* _TASK GOAL_: A faithful copy of the data is what is wanted, minus any pictures.

____

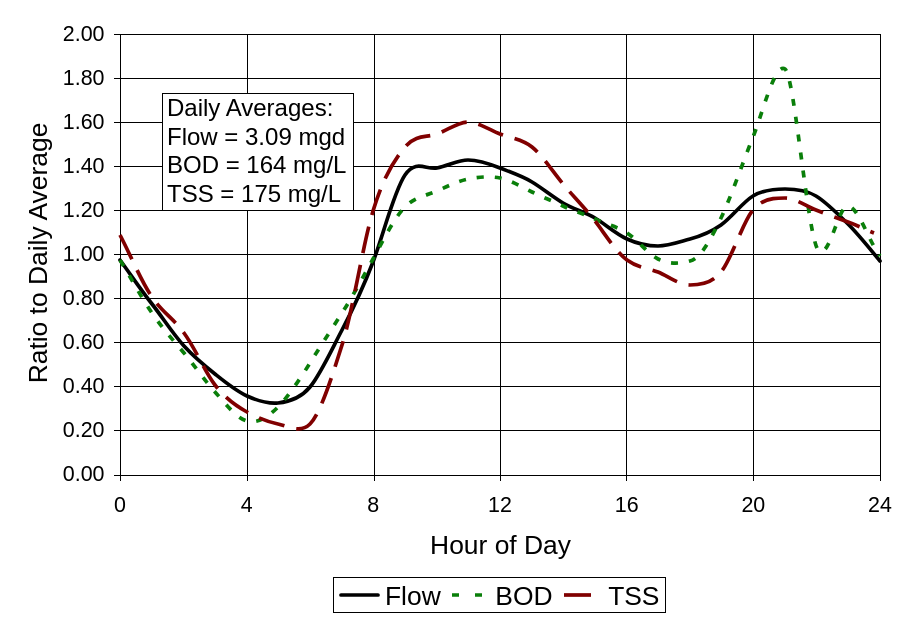
<!DOCTYPE html>
<html lang="en">
<head>
<meta charset="utf-8">
<title>Ratio to Daily Average by Hour of Day</title>
<style>
:root {
  --ink: #000;
  --paper: #fff;
  --flow: #000;
  --bod: #0a7f0a;
  --tss: #800000;
}
* { box-sizing: border-box; }
html, body { margin: 0; overflow: hidden; background: var(--paper); }
.chart {
  position: relative;
  width: 912px;
  height: 622px;
  overflow: hidden;
  background: var(--paper);
  color: var(--ink);
  font-family: "Liberation Sans", Arial, sans-serif;
}
.plot { position: absolute; inset: 0; }
.grid { fill: none; stroke: var(--ink); stroke-width: 1; shape-rendering: crispEdges; }
.series { fill: none; stroke-width: 3.7; }
.flow { stroke: var(--flow); stroke-linecap: round; }
.bod { stroke: var(--bod); stroke-dasharray: 7 11; }
.tss { stroke: var(--tss); stroke-dasharray: 27 12; }
.y-labels, .x-labels { position: absolute; display: flex; font-size: 21.4px; }
.y-labels {
  top: 12px; left: 40px; width: 64.5px; height: 485px;
  flex-direction: column;
}
.y-labels span { flex: 1; display: flex; align-items: center; justify-content: flex-end; }
.x-labels { top: 493px; left: 120px; width: 760px; justify-content: space-between; line-height: 24px; }
.x-labels span { width: 0; display: flex; justify-content: center; }
.axis-title { position: absolute; font-size: 26.4px; line-height: 30px; text-align: center; white-space: nowrap; }
.x-title { top: 530px; left: 120px; width: 760px; }
.y-title { top: 238px; left: -112px; width: 300px; transform: rotate(-90deg); }
.averages {
  position: absolute;
  top: 93px; left: 162px; width: 192px; height: 118px;
  padding: 0 0 0 4px;
  border: 1px solid var(--ink);
  background: var(--paper);
  font-size: 24px;
  line-height: 28.7px;
  white-space: nowrap;
}
.averages p { margin: 0; }
.legend {
  position: absolute;
  top: 577px; left: 333px; width: 333px; height: 36px;
  display: flex; align-items: center; gap: 11.6px;
  padding: 1px 0 0 5px;
  border: 1px solid var(--ink);
  font-size: 26.4px;
  line-height: 34px;
}
.entry { display: flex; align-items: center; gap: 5px; }
.entry svg { display: block; flex: none; }
</style>
</head>
<body>
<main class="chart">
  <svg class="plot" width="912" height="622" viewBox="0 0 912 622" role="img" aria-label="Line chart of Flow, BOD and TSS ratios over 24 hours">
    <g class="grid">
      <path d="M114 34H880M114 78H880M114 122H880M114 166H880M114 210H880M114 254H880M114 298H880M114 342H880M114 386H880M114 430H880M114 475H880"/>
      <path d="M120 34V481M247 34V481M374 34V481M500 34V481M626 34V481M753 34V481M880 34V481"/>
    </g>
    <path class="series flow" d="M120 260C131 275 141 290 152 304S173 334 184 346S205 366 215 374S236 391 247 396S268 404 278 403S300 399 310 387S331 351 342 330S363 288 373 262S394 191 405 175S426 170 437 168S458 160 468 160S490 164 500 168S522 176 532 182S553 197 563 203S585 212 595 218S616 234 627 239S648 246 658 246S679 242 690 239S711 232 721 225S743 202 753 196S775 189 785 189S806 190 816 196S837 213 848 224S870 249 880 261"/>
    <path class="series bod" d="M120 260C131 278 141 297 152 313S173 340 184 353S205 381 215 392S236 418 247 421S268 417 278 407S300 379 310 363S331 330 342 313S363 277 373 259S394 218 405 207S426 196 437 191S458 181 468 179S490 176 500 178S522 187 532 192S553 201 563 206S585 214 595 219S616 226 627 233S648 254 658 259S679 264 690 261S711 239 721 218S743 162 753 137S775 62 785 69S808 244 819 251S838 206 848 206S870 244 880 256"/>
    <path class="series tss" d="M120 235C131 256 141 281 152 297S173 318 184 333S205 372 215 385S236 406 247 412S268 422 278 424S300 434 310 424S331 380 342 345S363 244 373 211S394 160 405 147S426 138 437 134S458 122 468 122S490 130 500 134S522 139 532 147S553 172 563 184S585 208 595 221S616 252 627 260S648 268 658 272S679 285 690 285S711 284 721 272S743 222 753 210S775 198 785 198S806 206 816 210S837 218 848 222S864 229 874 233"/>
  </svg>

  <div class="y-labels">
    <span>2.00</span><span>1.80</span><span>1.60</span><span>1.40</span><span>1.20</span><span>1.00</span><span>0.80</span><span>0.60</span><span>0.40</span><span>0.20</span><span>0.00</span>
  </div>
  <div class="x-labels">
    <span>0</span><span>4</span><span>8</span><span>12</span><span>16</span><span>20</span><span>24</span>
  </div>
  <div class="axis-title y-title">Ratio to Daily Average</div>
  <div class="axis-title x-title" style="left:120.5px">Hour of Day</div>

  <section class="averages">
    <p>Daily Averages:</p>
    <p>Flow = 3.09 mgd</p>
    <p>BOD = 164 mg/L</p>
    <p>TSS = 175 mg/L</p>
  </section>

  <div class="legend">
    <div class="entry">
      <svg width="41" height="6" aria-hidden="true"><line class="series flow" x1="2" y1="2" x2="39" y2="2"/></svg>
      <span>Flow</span>
    </div>
    <div class="entry">
      <svg width="38" height="6" aria-hidden="true"><line class="series bod" x1="0" y1="2" x2="38" y2="2" style="stroke-dasharray:7 16"/></svg>
      <span>BOD</span>
    </div>
    <div class="entry">
      <svg width="39" height="6" aria-hidden="true"><line class="series tss" x1="0" y1="2" x2="39" y2="2"/></svg>
      <span>TSS</span>
    </div>
  </div>
</main>
</body>
</html>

____

* _THE ANSWER_:
<!DOCTYPE html>
<html lang="en">
<head>
<meta charset="utf-8">
<title>Ratio to Daily Average by Hour of Day</title>
<style>
:root {
  --ink: #000;
  --paper: #fff;
  --flow: #000;
  --bod: #0a7f0a;
  --tss: #800000;
}
* { box-sizing: border-box; }
html, body { margin: 0; overflow: hidden; background: var(--paper); }
.chart {
  position: relative;
  width: 912px;
  height: 622px;
  overflow: hidden;
  background: var(--paper);
  color: var(--ink);
  font-family: "Liberation Sans", Arial, sans-serif;
}
.plot { position: absolute; inset: 0; }
.grid { fill: none; stroke: var(--ink); stroke-width: 1; shape-rendering: crispEdges; }
.series { fill: none; stroke-width: 3.7; }
.flow { stroke: var(--flow); stroke-linecap: round; }
.bod { stroke: var(--bod); stroke-dasharray: 7 11; }
.tss { stroke: var(--tss); stroke-dasharray: 27 12; }
.y-labels, .x-labels { position: absolute; display: flex; font-size: 21.4px; }
.y-labels {
  top: 12px; left: 40px; width: 64.5px; height: 485px;
  flex-direction: column;
}
.y-labels span { flex: 1; display: flex; align-items: center; justify-content: flex-end; }
.x-labels { top: 493px; left: 120px; width: 760px; justify-content: space-between; line-height: 24px; }
.x-labels span { width: 0; display: flex; justify-content: center; }
.axis-title { position: absolute; font-size: 26.4px; line-height: 30px; text-align: center; white-space: nowrap; }
.x-title { top: 530px; left: 120px; width: 760px; }
.y-title { top: 238px; left: -112px; width: 300px; transform: rotate(-90deg); }
.averages {
  position: absolute;
  top: 93px; left: 162px; width: 192px; height: 118px;
  padding: 0 0 0 4px;
  border: 1px solid var(--ink);
  background: var(--paper);
  font-size: 24px;
  line-height: 28.7px;
  white-space: nowrap;
}
.averages p { margin: 0; }
.legend {
  position: absolute;
  top: 577px; left: 333px; width: 333px; height: 36px;
  display: flex; align-items: center; gap: 11.6px;
  padding: 1px 0 0 5px;
  border: 1px solid var(--ink);
  font-size: 26.4px;
  line-height: 34px;
}
.entry { display: flex; align-items: center; gap: 5px; }
.entry svg { display: block; flex: none; }
</style>
</head>
<body>
<main class="chart">
  <svg class="plot" width="912" height="622" viewBox="0 0 912 622" role="img" aria-label="Line chart of Flow, BOD and TSS ratios over 24 hours">
    <g class="grid">
      <path d="M114 34H880M114 78H880M114 122H880M114 166H880M114 210H880M114 254H880M114 298H880M114 342H880M114 386H880M114 430H880M114 475H880"/>
      <path d="M120 34V481M247 34V481M374 34V481M500 34V481M626 34V481M753 34V481M880 34V481"/>
    </g>
    <path class="series flow" d="M120 260C131 275 141 290 152 304S173 334 184 346S205 366 215 374S236 391 247 396S268 404 278 403S300 399 310 387S331 351 342 330S363 288 373 262S394 191 405 175S426 170 437 168S458 160 468 160S490 164 500 168S522 176 532 182S553 197 563 203S585 212 595 218S616 234 627 239S648 246 658 246S679 242 690 239S711 232 721 225S743 202 753 196S775 189 785 189S806 190 816 196S837 213 848 224S870 249 880 261"/>
    <path class="series bod" d="M120 260C131 278 141 297 152 313S173 340 184 353S205 381 215 392S236 418 247 421S268 417 278 407S300 379 310 363S331 330 342 313S363 277 373 259S394 218 405 207S426 196 437 191S458 181 468 179S490 176 500 178S522 187 532 192S553 201 563 206S585 214 595 219S616 226 627 233S648 254 658 259S679 264 690 261S711 239 721 218S743 162 753 137S775 62 785 69S808 244 819 251S838 206 848 206S870 244 880 256"/>
    <path class="series tss" d="M120 235C131 256 141 281 152 297S173 318 184 333S205 372 215 385S236 406 247 412S268 422 278 424S300 434 310 424S331 380 342 345S363 244 373 211S394 160 405 147S426 138 437 134S458 122 468 122S490 130 500 134S522 139 532 147S553 172 563 184S585 208 595 221S616 252 627 260S648 268 658 272S679 285 690 285S711 284 721 272S743 222 753 210S775 198 785 198S806 206 816 210S837 218 848 222S864 229 874 233"/>
  </svg>

  <div class="y-labels">
    <span>2.00</span><span>1.80</span><span>1.60</span><span>1.40</span><span>1.20</span><span>1.00</span><span>0.80</span><span>0.60</span><span>0.40</span><span>0.20</span><span>0.00</span>
  </div>
  <div class="x-labels">
    <span>0</span><span>4</span><span>8</span><span>12</span><span>16</span><span>20</span><span>24</span>
  </div>
  <div class="axis-title y-title">Ratio to Daily Average</div>
  <div class="axis-title x-title" style="left:120.5px">Hour of Day</div>

  <section class="averages">
    <p>Daily Averages:</p>
    <p>Flow = 3.09 mgd</p>
    <p>BOD = 164 mg/L</p>
    <p>TSS = 175 mg/L</p>
  </section>

  <div class="legend">
    <div class="entry">
      <svg width="41" height="6" aria-hidden="true"><line class="series flow" x1="2" y1="2" x2="39" y2="2"/></svg>
      <span>Flow</span>
    </div>
    <div class="entry">
      <svg width="38" height="6" aria-hidden="true"><line class="series bod" x1="0" y1="2" x2="38" y2="2" style="stroke-dasharray:7 16"/></svg>
      <span>BOD</span>
    </div>
    <div class="entry">
      <svg width="39" height="6" aria-hidden="true"><line class="series tss" x1="0" y1="2" x2="39" y2="2"/></svg>
      <span>TSS</span>
    </div>
  </div>
</main>
</body>
</html>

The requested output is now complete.